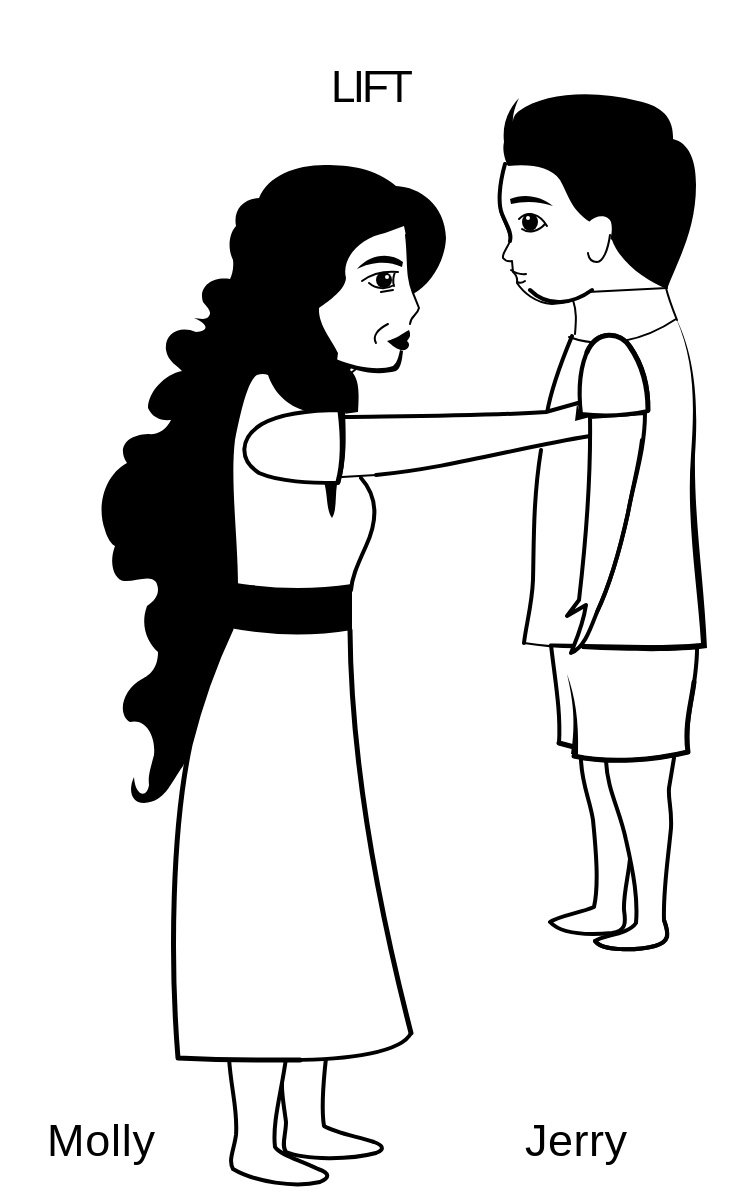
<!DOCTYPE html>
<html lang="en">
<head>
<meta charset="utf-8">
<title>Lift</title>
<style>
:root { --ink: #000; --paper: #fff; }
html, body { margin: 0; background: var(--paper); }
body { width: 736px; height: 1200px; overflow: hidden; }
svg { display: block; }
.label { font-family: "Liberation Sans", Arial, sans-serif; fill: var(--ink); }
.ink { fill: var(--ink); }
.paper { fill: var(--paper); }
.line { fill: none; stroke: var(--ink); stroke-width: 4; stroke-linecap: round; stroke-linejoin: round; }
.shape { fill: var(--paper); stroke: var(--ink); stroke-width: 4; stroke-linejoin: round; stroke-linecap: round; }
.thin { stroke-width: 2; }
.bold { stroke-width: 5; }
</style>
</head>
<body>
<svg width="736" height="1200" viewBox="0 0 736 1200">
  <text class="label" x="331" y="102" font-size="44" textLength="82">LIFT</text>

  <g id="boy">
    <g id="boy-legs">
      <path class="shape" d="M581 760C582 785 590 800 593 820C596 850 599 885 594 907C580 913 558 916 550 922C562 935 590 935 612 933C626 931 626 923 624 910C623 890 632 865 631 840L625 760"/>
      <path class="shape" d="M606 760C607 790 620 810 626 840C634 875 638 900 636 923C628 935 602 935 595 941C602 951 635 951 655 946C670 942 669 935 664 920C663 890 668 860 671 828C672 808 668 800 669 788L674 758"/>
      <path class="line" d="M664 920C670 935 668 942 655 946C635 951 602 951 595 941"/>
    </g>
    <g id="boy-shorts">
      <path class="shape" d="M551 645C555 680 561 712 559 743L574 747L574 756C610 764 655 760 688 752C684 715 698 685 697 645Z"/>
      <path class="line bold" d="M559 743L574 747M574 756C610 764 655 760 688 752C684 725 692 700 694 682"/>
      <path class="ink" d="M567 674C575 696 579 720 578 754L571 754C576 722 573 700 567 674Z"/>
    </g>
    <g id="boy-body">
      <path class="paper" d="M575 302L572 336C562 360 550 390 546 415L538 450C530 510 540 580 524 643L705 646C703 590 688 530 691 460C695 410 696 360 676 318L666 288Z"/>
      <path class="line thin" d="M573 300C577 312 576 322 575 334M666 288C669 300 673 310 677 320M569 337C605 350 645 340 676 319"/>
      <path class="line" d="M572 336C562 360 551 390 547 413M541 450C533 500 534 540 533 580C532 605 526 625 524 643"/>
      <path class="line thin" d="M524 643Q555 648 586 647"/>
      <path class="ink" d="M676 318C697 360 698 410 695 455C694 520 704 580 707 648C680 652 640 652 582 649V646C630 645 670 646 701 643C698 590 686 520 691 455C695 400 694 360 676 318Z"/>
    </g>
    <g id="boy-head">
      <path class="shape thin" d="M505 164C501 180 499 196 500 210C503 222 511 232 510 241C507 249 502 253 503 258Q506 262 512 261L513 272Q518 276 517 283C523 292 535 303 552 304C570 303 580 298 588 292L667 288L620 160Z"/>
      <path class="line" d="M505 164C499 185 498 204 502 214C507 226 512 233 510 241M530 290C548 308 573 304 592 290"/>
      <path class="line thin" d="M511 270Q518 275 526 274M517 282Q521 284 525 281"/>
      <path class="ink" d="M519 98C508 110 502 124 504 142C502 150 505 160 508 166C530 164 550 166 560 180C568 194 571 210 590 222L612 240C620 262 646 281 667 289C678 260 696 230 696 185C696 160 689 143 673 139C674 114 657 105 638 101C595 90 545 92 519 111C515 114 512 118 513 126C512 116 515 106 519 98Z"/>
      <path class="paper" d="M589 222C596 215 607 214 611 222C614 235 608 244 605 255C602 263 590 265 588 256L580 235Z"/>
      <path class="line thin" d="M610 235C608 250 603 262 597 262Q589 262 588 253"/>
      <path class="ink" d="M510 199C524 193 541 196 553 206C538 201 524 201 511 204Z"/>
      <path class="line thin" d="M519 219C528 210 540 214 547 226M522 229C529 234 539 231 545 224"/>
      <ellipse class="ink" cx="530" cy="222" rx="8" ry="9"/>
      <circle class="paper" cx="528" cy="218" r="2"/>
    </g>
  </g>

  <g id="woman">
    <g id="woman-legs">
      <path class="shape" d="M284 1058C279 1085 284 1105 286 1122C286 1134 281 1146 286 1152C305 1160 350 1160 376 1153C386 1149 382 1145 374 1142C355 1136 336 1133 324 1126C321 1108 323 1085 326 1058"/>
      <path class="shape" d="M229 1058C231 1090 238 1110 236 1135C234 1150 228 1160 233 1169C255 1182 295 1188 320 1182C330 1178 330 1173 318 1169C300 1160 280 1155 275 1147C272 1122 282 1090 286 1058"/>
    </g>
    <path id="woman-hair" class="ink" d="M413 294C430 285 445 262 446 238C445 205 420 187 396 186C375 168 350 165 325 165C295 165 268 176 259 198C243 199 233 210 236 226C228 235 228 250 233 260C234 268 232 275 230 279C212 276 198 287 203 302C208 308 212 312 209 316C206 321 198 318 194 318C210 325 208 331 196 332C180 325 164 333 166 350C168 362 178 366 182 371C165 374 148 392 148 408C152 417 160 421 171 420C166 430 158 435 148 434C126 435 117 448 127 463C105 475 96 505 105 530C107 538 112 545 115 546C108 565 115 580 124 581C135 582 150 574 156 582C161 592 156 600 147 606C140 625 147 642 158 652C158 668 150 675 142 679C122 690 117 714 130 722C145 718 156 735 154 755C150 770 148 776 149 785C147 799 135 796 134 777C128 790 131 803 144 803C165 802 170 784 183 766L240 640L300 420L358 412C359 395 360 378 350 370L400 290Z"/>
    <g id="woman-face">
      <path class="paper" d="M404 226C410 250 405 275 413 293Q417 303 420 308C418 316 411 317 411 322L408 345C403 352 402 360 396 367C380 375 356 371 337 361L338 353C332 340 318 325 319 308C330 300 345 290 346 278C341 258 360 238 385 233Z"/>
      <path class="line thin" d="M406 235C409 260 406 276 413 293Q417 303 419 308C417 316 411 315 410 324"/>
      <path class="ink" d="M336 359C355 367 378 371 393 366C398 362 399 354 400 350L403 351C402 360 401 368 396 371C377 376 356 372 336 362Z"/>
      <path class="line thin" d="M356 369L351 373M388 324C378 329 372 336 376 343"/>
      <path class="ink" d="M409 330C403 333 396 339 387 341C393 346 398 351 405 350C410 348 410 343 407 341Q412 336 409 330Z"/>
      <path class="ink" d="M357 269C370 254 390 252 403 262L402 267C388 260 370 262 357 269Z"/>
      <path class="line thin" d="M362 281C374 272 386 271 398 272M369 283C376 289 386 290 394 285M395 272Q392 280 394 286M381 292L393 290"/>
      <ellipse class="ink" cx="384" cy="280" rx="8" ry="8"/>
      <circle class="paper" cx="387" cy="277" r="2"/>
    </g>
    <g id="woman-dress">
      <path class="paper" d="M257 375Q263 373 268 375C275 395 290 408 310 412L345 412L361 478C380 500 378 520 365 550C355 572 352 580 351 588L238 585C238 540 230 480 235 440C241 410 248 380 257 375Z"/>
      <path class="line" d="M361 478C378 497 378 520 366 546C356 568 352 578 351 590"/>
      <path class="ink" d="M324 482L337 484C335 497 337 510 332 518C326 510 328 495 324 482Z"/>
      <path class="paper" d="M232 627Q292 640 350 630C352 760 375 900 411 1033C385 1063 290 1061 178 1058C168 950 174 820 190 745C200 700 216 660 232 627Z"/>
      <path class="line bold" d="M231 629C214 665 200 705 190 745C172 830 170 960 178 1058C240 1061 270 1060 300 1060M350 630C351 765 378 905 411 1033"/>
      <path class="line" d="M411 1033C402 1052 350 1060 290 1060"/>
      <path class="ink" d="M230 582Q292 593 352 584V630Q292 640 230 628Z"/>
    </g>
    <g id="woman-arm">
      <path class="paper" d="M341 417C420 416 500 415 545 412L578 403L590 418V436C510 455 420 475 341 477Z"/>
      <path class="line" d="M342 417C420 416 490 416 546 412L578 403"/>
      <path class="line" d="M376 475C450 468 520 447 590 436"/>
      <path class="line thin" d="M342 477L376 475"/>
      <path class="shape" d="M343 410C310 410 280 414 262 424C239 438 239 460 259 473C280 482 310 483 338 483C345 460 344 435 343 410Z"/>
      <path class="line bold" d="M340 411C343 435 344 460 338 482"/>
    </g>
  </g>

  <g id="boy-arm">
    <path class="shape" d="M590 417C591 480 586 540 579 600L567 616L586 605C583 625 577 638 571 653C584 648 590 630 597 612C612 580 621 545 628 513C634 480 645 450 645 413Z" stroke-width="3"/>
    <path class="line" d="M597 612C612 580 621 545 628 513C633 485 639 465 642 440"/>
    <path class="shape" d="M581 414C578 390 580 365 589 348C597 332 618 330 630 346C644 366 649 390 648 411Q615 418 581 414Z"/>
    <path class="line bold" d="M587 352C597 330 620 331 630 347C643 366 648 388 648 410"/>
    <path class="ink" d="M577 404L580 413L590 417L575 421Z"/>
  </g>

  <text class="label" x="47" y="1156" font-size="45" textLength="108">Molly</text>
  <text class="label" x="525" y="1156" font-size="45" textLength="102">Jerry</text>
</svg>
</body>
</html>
....
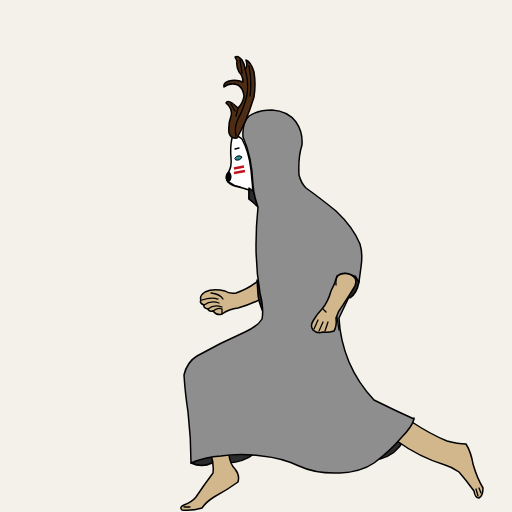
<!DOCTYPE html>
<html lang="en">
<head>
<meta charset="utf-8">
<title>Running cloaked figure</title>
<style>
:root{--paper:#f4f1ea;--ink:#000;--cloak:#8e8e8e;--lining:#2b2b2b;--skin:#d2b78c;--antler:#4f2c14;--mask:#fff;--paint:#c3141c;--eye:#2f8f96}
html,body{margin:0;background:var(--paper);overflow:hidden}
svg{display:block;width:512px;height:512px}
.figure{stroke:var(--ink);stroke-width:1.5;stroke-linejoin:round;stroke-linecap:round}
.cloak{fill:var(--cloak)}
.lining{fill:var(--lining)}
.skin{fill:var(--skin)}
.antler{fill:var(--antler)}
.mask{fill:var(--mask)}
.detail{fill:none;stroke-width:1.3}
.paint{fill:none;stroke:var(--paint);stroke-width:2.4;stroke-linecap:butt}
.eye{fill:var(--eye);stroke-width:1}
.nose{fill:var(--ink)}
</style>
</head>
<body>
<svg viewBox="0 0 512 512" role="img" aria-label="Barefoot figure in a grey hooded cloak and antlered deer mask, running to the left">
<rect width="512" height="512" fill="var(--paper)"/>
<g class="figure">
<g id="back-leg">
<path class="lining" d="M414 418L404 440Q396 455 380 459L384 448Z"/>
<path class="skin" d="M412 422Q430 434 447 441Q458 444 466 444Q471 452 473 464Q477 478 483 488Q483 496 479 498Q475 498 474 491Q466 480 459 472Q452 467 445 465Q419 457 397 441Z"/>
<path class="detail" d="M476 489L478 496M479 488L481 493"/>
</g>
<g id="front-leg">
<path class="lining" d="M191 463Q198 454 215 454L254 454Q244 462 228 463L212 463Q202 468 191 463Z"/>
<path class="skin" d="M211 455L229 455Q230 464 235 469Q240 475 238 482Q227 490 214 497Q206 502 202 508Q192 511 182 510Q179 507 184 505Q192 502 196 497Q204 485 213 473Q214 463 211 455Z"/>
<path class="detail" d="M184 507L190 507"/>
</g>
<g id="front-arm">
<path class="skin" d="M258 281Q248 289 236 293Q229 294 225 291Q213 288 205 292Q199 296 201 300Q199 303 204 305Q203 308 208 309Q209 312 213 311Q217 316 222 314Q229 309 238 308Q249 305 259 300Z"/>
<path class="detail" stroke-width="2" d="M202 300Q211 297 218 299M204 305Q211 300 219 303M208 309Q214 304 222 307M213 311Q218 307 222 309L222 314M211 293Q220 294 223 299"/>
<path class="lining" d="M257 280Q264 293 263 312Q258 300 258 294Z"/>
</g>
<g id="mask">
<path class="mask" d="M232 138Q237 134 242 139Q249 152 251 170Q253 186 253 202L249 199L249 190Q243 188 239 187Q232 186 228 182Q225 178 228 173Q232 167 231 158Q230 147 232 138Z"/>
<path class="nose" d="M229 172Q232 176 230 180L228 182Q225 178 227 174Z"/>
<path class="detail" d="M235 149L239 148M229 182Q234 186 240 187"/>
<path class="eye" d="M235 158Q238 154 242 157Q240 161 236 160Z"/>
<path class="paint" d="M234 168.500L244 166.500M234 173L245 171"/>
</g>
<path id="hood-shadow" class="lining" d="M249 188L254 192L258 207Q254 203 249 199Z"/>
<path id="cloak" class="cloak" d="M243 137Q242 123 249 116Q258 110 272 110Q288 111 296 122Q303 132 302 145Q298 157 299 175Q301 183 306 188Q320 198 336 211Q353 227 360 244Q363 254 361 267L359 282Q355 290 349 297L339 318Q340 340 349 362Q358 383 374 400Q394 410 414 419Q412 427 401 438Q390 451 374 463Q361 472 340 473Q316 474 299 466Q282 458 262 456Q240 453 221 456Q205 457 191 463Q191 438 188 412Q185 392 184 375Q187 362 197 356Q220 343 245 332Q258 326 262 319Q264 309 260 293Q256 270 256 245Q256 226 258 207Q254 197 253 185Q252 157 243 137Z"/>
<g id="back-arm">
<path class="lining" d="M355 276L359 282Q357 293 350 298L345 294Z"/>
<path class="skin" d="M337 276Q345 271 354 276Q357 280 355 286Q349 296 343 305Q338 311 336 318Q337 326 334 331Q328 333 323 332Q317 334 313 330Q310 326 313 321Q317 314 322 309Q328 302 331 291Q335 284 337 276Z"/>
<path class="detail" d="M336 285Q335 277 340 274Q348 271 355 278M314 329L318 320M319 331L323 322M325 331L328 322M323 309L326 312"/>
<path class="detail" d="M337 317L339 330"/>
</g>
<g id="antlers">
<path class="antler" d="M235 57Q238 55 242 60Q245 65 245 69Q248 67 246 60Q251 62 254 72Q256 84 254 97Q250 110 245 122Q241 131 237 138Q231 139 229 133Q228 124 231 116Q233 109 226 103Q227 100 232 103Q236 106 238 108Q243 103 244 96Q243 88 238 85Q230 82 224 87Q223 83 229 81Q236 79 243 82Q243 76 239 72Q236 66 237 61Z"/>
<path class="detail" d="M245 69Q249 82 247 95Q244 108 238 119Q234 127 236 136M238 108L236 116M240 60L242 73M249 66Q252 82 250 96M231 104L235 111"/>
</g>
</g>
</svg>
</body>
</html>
....
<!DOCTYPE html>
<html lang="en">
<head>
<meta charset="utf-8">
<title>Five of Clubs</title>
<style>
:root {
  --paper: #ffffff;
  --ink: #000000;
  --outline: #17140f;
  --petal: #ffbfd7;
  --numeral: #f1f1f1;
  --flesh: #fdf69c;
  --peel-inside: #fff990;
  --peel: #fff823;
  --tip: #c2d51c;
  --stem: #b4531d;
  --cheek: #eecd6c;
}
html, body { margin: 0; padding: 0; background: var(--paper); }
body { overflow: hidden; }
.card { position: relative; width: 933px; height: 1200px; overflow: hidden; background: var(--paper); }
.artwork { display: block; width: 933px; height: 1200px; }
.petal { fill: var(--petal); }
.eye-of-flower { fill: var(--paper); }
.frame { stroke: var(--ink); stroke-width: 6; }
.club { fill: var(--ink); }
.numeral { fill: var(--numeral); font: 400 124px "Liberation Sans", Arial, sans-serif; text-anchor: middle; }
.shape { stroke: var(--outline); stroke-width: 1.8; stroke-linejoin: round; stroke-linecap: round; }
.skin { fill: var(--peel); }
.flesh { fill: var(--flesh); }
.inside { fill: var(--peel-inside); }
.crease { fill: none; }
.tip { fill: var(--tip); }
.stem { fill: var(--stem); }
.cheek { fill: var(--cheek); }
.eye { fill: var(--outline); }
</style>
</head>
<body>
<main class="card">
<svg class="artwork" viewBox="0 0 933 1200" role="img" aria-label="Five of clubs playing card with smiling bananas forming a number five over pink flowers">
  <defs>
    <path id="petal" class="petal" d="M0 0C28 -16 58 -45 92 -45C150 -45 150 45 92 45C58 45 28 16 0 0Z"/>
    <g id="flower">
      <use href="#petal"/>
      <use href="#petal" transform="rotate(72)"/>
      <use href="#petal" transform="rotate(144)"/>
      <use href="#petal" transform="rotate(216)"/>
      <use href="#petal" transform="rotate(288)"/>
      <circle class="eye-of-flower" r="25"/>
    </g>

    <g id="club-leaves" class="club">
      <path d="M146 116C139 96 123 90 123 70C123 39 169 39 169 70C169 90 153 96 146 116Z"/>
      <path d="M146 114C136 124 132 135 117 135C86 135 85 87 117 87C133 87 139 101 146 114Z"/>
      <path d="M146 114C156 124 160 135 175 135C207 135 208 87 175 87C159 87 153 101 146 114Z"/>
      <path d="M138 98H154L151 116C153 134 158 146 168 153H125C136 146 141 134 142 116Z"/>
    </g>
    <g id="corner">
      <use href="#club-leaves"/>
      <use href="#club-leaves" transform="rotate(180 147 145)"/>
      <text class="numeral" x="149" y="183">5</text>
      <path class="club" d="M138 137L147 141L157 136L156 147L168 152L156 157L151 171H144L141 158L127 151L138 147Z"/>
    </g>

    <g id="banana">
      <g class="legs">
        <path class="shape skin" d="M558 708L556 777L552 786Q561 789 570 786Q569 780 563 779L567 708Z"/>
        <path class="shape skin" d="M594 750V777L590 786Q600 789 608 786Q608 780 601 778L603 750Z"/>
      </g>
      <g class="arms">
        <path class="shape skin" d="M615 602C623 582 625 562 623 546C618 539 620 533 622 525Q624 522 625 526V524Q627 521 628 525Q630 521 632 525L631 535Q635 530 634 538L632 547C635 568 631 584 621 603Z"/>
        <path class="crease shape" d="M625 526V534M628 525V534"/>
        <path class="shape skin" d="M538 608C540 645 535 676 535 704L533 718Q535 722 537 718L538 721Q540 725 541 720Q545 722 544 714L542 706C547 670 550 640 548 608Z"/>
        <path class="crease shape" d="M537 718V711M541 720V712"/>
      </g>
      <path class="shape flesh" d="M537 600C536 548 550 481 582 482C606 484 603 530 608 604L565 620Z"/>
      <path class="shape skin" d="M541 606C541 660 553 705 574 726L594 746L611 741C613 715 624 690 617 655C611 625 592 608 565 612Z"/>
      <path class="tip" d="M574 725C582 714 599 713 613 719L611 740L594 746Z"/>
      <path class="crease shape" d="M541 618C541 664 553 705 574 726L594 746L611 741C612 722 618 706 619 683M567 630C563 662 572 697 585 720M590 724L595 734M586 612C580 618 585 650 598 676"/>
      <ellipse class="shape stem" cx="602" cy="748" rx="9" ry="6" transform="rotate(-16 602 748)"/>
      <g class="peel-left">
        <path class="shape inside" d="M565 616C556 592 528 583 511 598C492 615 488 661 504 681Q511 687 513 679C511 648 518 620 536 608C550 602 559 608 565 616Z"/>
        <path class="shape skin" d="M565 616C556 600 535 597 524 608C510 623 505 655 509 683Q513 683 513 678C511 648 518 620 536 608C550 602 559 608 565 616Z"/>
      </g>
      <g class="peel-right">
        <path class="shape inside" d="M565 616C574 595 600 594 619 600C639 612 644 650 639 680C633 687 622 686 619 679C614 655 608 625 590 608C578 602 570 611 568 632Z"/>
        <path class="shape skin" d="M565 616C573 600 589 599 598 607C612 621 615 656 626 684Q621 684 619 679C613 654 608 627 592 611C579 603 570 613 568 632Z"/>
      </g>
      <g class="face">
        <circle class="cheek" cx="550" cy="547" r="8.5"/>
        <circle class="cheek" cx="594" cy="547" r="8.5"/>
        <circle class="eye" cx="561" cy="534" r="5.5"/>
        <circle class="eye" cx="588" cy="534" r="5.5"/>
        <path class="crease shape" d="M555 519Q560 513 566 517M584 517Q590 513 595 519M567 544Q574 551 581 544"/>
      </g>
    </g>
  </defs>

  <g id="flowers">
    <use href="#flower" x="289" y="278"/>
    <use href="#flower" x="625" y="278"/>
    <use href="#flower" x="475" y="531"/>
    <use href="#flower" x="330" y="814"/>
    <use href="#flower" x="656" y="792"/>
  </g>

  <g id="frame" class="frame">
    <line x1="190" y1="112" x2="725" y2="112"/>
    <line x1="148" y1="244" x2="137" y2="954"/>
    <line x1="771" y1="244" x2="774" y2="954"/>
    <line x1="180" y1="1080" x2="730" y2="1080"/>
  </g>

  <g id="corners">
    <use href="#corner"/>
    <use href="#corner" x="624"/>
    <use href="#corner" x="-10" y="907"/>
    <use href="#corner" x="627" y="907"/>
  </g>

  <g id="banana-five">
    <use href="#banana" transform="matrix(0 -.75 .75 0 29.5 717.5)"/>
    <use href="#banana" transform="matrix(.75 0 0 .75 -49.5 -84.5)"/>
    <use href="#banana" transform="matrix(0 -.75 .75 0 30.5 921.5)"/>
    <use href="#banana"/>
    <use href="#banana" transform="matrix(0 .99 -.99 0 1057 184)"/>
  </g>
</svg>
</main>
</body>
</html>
....
● INSTRUCTIONS TO FOLLOW
Within the records above, find every line holding the word "transform" and give the total as a bare number.

● EXERCISE ANSWER
10